Writing in his official blog, Cutts noted:
“The Caffeine update isn’t about making some UI [user interface] changes here or there. Currently, even power users won’t notice much of a difference at all. This update is primarily under the hood: we’re rewriting the foundation of some of our infrastructure.”
Google has released the beta version of the update and has invited users to submit feedback.
The Facebook diet
Facebook has revealed a new ‘diet’ version of its social networking service. Facebook Lite is a stripped-down version of the popular social site which is intended for use in countries with limited internet service.
Facebook Lite, currently being trialled in India, is billed as a faster, simpler version of the site. It is thought that it will offer smaller pictures and lower resolution video clips in order to decrease loading times.
An official statement from Facebook said:
“Facebook Lite is a fast-loading, simplified version of Facebook that enables people to make comments, accept Friend requests, write on people's Walls, and look at photos and Status updates. We are currently testing Facebook Lite in countries where we are seeing lots of new users coming to Facebook for the first time and are looking to start off with a more simple experience.”
In other news, it has been discovered that eight per cent of US companies have sacked employees because of their use of social media sites such as Facebook and Twitter. A study by Proofpoint, an American internet security firm, found the number of employees dismissed for their use of social media sites at work had doubled from 12 months previously.

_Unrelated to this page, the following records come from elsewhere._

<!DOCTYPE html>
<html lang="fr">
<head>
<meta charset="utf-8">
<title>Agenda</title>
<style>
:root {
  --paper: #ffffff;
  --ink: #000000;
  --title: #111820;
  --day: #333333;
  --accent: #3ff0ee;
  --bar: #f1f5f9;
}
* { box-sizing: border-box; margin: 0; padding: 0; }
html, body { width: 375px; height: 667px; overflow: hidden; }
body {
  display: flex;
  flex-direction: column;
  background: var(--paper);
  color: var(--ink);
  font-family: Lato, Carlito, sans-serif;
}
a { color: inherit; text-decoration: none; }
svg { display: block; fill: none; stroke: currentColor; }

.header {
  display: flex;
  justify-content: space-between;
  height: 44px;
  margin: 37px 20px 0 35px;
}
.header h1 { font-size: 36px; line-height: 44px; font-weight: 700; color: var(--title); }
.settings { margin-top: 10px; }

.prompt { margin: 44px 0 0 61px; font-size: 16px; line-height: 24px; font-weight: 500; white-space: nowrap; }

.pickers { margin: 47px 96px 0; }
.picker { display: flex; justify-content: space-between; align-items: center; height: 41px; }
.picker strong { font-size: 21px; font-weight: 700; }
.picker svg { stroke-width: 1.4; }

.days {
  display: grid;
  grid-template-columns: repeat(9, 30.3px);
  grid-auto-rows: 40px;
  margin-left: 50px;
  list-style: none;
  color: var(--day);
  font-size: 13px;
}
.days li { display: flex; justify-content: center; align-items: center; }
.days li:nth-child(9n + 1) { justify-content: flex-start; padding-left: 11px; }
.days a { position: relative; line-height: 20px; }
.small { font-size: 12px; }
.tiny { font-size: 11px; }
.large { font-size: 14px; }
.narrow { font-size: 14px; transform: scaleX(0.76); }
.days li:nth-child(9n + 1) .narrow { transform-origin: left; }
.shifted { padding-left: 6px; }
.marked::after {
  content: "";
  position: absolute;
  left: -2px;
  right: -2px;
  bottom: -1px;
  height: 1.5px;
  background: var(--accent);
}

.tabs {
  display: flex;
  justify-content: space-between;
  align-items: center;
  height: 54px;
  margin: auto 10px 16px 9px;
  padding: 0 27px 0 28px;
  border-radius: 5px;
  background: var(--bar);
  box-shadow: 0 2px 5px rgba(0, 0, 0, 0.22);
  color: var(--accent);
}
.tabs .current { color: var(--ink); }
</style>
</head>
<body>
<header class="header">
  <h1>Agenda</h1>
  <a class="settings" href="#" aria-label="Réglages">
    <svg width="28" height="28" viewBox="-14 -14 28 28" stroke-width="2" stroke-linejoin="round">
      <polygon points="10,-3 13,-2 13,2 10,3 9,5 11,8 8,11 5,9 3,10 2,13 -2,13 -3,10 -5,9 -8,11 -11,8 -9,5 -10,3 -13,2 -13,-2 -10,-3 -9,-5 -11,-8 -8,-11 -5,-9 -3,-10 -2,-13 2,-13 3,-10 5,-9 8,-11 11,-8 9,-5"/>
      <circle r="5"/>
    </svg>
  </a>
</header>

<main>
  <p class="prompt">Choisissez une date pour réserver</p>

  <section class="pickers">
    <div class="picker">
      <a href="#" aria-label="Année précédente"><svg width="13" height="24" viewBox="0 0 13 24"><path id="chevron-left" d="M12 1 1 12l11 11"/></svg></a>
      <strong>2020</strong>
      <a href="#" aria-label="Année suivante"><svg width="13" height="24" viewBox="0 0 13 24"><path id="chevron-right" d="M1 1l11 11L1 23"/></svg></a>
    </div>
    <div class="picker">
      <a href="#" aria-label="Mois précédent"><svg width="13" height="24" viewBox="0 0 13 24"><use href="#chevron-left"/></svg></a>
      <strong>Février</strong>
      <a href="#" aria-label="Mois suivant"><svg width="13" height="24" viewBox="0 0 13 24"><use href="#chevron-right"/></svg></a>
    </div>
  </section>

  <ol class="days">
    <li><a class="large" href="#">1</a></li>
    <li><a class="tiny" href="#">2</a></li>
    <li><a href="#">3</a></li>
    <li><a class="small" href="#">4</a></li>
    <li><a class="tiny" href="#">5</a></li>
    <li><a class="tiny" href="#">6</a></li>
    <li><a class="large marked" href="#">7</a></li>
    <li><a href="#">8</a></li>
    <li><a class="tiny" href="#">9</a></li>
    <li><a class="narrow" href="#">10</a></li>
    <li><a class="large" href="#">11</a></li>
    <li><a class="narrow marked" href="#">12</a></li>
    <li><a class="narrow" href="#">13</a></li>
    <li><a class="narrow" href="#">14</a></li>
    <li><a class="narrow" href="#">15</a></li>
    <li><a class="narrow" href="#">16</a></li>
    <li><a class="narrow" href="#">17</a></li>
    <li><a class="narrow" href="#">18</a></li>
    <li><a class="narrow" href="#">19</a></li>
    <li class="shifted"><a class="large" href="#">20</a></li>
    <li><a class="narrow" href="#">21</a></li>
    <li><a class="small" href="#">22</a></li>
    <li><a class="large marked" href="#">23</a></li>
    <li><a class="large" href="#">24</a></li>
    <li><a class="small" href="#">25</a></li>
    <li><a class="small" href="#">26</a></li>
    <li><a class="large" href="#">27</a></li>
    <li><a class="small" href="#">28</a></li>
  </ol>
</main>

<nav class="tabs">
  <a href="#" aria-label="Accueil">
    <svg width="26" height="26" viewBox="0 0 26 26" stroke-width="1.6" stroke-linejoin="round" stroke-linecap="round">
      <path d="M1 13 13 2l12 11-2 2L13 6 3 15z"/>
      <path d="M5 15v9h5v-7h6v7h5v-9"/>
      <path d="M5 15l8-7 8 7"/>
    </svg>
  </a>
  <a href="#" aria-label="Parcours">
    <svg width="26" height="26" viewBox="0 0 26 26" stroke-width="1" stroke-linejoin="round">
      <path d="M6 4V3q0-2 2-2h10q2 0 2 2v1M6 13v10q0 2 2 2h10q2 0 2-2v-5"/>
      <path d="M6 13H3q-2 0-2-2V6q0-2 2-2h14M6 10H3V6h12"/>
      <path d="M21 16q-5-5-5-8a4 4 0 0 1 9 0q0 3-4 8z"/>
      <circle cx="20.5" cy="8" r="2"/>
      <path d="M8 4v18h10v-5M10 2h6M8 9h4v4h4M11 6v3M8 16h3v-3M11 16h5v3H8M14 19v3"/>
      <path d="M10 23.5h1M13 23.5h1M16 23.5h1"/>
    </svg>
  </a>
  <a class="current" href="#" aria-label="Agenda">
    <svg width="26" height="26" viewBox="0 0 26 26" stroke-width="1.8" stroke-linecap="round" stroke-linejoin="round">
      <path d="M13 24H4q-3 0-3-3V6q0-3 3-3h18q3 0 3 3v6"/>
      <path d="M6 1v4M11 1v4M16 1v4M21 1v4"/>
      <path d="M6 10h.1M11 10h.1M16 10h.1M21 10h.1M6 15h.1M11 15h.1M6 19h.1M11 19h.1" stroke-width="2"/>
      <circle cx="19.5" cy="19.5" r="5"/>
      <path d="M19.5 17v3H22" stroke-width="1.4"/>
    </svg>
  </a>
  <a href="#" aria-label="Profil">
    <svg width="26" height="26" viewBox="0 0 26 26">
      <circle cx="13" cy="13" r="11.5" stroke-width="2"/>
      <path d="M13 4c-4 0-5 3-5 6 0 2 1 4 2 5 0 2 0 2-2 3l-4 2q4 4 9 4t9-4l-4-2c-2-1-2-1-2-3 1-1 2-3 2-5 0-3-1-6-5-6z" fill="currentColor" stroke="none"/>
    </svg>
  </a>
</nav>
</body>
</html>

Other stats included:
- 17 per cent of companies with over 1,000 members of staff reported having problems with its employees' use of social media portals.
- 15 per cent of companies have disciplined an employee for violating multimedia sharing/posting policies.
- 13 per cent of companies conducted an investigation into an employee’s use of a mobile phone or web messaging service, such as MSN Messenger.
Growth is good for Bing
Microsoft search engine Bing received some encouraging news this week as it was revealed its paid click share had substantially increased over the past month.
Research from online marketing group Efficient Frontier discovered that the search engine’s paid click share had increase by 44 per cent in the first week of August, compared to results in the previous month.
Bing queries for Trade and Finance subjects gained an 11 per cent and 22 per cent click share respectively.
News in 140 characters:
- UK Twitter users rallied around the NHS after it was criticised by various US media. Gordon and Sarah Brown also tweeted in its support.
- China has retreated over its controversial Green Dam internet filter. The state “respected the choice of individuals who do not install it.”
- Sara Williams – wife to Twitter boss Evan – became the first to use the service during birth. Tweets included: “Epidural, yes please”